Background: Primary care physicians face cognitive overload daily, perhaps exacerbated by the form of electronic health record documentation. We examined physician information needs to prepare for clinic visits, focusing on past clinic progress notes.
Methods: This study used cognitive task analysis with 16 primary care physicians in the scenario of preparing for office visits. Physicians reviewed simulated acute and chronic care visit notes. We collected field notes and document highlighting and review, and we audio-recorded cognitive interview while on task, with subsequent thematic qualitative analysis. Member checks included the presentation of findings to the interviewed physicians and their faculty peers.
Results: The Assessment and Plan section was most important and usually reviewed first. The History of the Present Illness section could provide supporting information, especially if in narrative form. Physicians expressed frustration with the Review of Systems section, lamenting that the forces driving note construction did not match their information needs. Repetition of information contained in other parts of the chart (eg, medication lists) was identified as a source of note clutter. A workflow that included a patient summary dashboard made some elements of past notes redundant and therefore a source of clutter.
Conclusions: Current ambulatory progress notes present more information to the physician than necessary and in an antiquated format. It is time to reengineer the clinic progress note to match the workflow and information needs of its primary consumer.

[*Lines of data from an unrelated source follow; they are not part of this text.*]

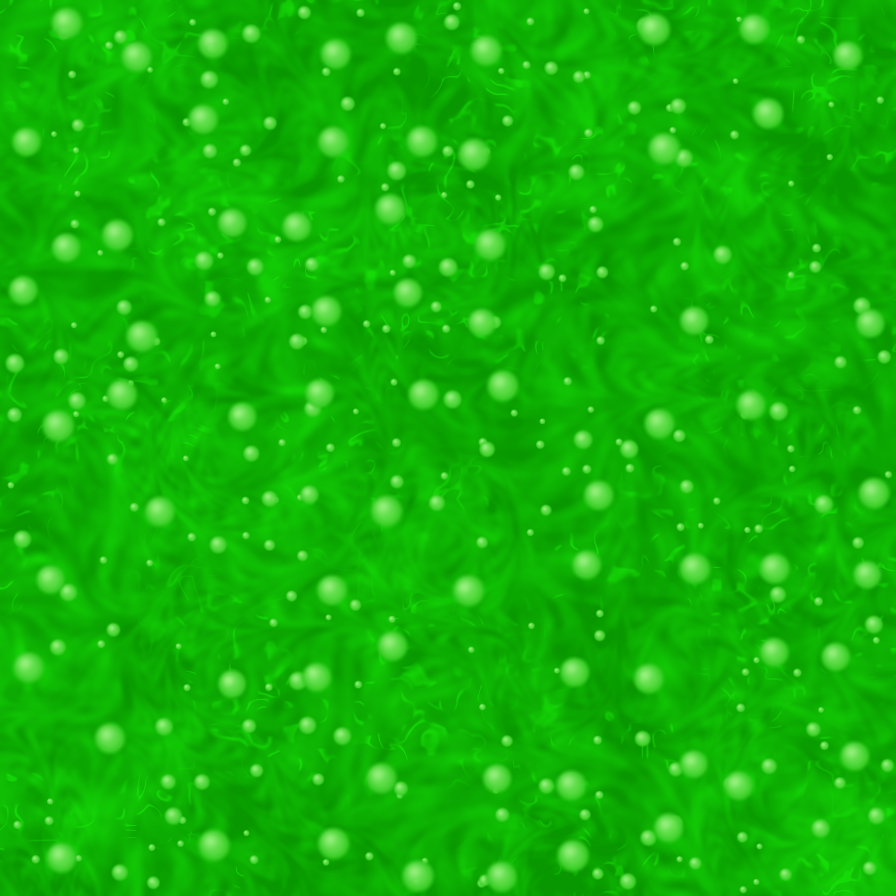
Write a three.js fragment shader that draws this texture.

```glsl
varying vec2 vUv;

const vec3 DARK_GREEN  = vec3(0.035, 0.61, 0.0);
const vec3 LIGHT_GREEN = vec3(0.07, 0.79, 0.02);
const vec3 RIM_COLOR   = vec3(0.20, 0.80, 0.13);
const vec3 BODY_COLOR  = vec3(0.36, 0.87, 0.27);
const vec3 SHINE_COLOR = vec3(0.64, 0.96, 0.54);

const float BASE_LEVEL      = 0.42;
const float PATCH_SCALE     = 6.0;
const float PATCH_CONTRAST  = 1.05;
const float FLOW_SCALE      = 8.0;
const float STREAK_SCALE    = 85.0;
const float STREAK_STEP     = 0.0045;
const float STREAK_CONTRAST = 1.5;
const float FLECK_SCALE     = 62.0;
const float FLECK_STRENGTH  = 0.75;

const vec2  SHINE_OFFSET   = vec2(-0.2, 0.24);
const float BUBBLE_OPACITY = 0.92;

vec2 hash2(vec2 p) {
  vec3 q = fract(p.xyx * vec3(0.1031, 0.1030, 0.0973));
  q += dot(q, q.yzx + 33.33);
  return fract((q.xx + q.yz) * q.zy);
}

float noise(vec2 p) {
  vec2 i = floor(p);
  vec2 f = fract(p);
  f = f * f * (3.0 - 2.0 * f);
  float low  = mix(hash2(i).x, hash2(i + vec2(1.0, 0.0)).x, f.x);
  float high = mix(hash2(i + vec2(0.0, 1.0)).x, hash2(i + 1.0).x, f.x);
  return mix(low, high, f.y);
}

float fbm(vec2 p) {
  float sum = 0.0;
  float weight = 0.5;
  for (int i = 0; i < 4; i++) {
    sum += weight * noise(p);
    p = mat2(1.6, 1.2, -1.2, 1.6) * p + 17.3;
    weight *= 0.5;
  }
  return sum / 0.9375;
}

// Fine noise smeared along a swirling flow direction
float streaks(vec2 p) {
  float angle = 12.0 * noise(p * FLOW_SCALE + 40.0);
  vec2 dir = vec2(cos(angle), sin(angle));
  float sum = 0.0;
  for (int i = -4; i <= 4; i++) {
    sum += noise((p + dir * float(i) * STREAK_STEP) * STREAK_SCALE + 90.0);
  }
  return sum / 9.0;
}

// Short bright curls gathered in patches
float flecks(vec2 p) {
  vec2 warp = vec2(noise(p * 34.0 + 5.0), noise(p * 34.0 + 61.0));
  float ridge = 1.0 - abs(2.0 * noise(p * FLECK_SCALE + 2.5 * warp) - 1.0);
  float gaps = smoothstep(0.5, 0.8, noise(p * 75.0 + 130.0));
  float area = smoothstep(0.35, 0.7, noise(p * 11.0 + 23.0));
  return smoothstep(0.7, 1.0, ridge) * gaps * area;
}

vec3 liquid(vec2 p) {
  vec2 warp = vec2(fbm(p * 7.0 + 11.0), fbm(p * 7.0 + 53.0)) - 0.5;
  float level = BASE_LEVEL;
  level += PATCH_CONTRAST * (fbm(p * PATCH_SCALE + 2.5 * warp) - 0.5);
  level += STREAK_CONTRAST * (streaks(p) - 0.5);
  level += FLECK_STRENGTH * flecks(p);
  return mix(DARK_GREEN, LIGHT_GREEN, clamp(level, -0.1, 1.35));
}

// One jittered grid of shaded spheres, radii in canvas units
vec3 addBubbles(vec3 color, vec2 p, float cells, float chance, vec2 radii, float seed) {
  vec2 grid = p * cells;
  vec2 cell = floor(grid);
  vec2 pick = hash2(cell + seed);
  float density = mix(0.4, 1.6, noise(cell * 0.35 + seed));
  float present = step(pick.x, chance * density);
  float radius = mix(radii.x, radii.y, pick.y) * cells;
  vec2 center = mix(vec2(radius * 1.15), vec2(1.0 - radius * 1.15), hash2(cell + seed + 71.0));
  vec2 d = (fract(grid) - center) / radius;

  float dist = length(d);
  vec2 toShine = d - SHINE_OFFSET;
  float shine = exp(-5.5 * dot(toShine, toShine));
  vec3 ball = mix(BODY_COLOR, RIM_COLOR, smoothstep(0.35, 1.0, dist));
  ball = mix(ball, SHINE_COLOR, 0.9 * shine);
  float cover = 1.0 - smoothstep(0.72, 1.1, dist);
  return mix(color, ball, BUBBLE_OPACITY * cover * present);
}

void main() {
  vec3 color = liquid(vUv);
  color = addBubbles(color, vUv, 31.0, 0.15, vec2(0.0035, 0.0055), 7.0);
  color = addBubbles(color, vUv, 19.0, 0.28, vec2(0.0065, 0.0115), 211.0);
  color = addBubbles(color, vUv, 10.0, 0.72, vec2(0.0170, 0.0195), 401.0);
  gl_FragColor = vec4(color, 1.0);
}
```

Keywords: Decision Theory; Electronic Health Records; Information Systems; Medical Informatics; Qualitative Research.
© Copyright 2015 by the American Board of Family Medicine.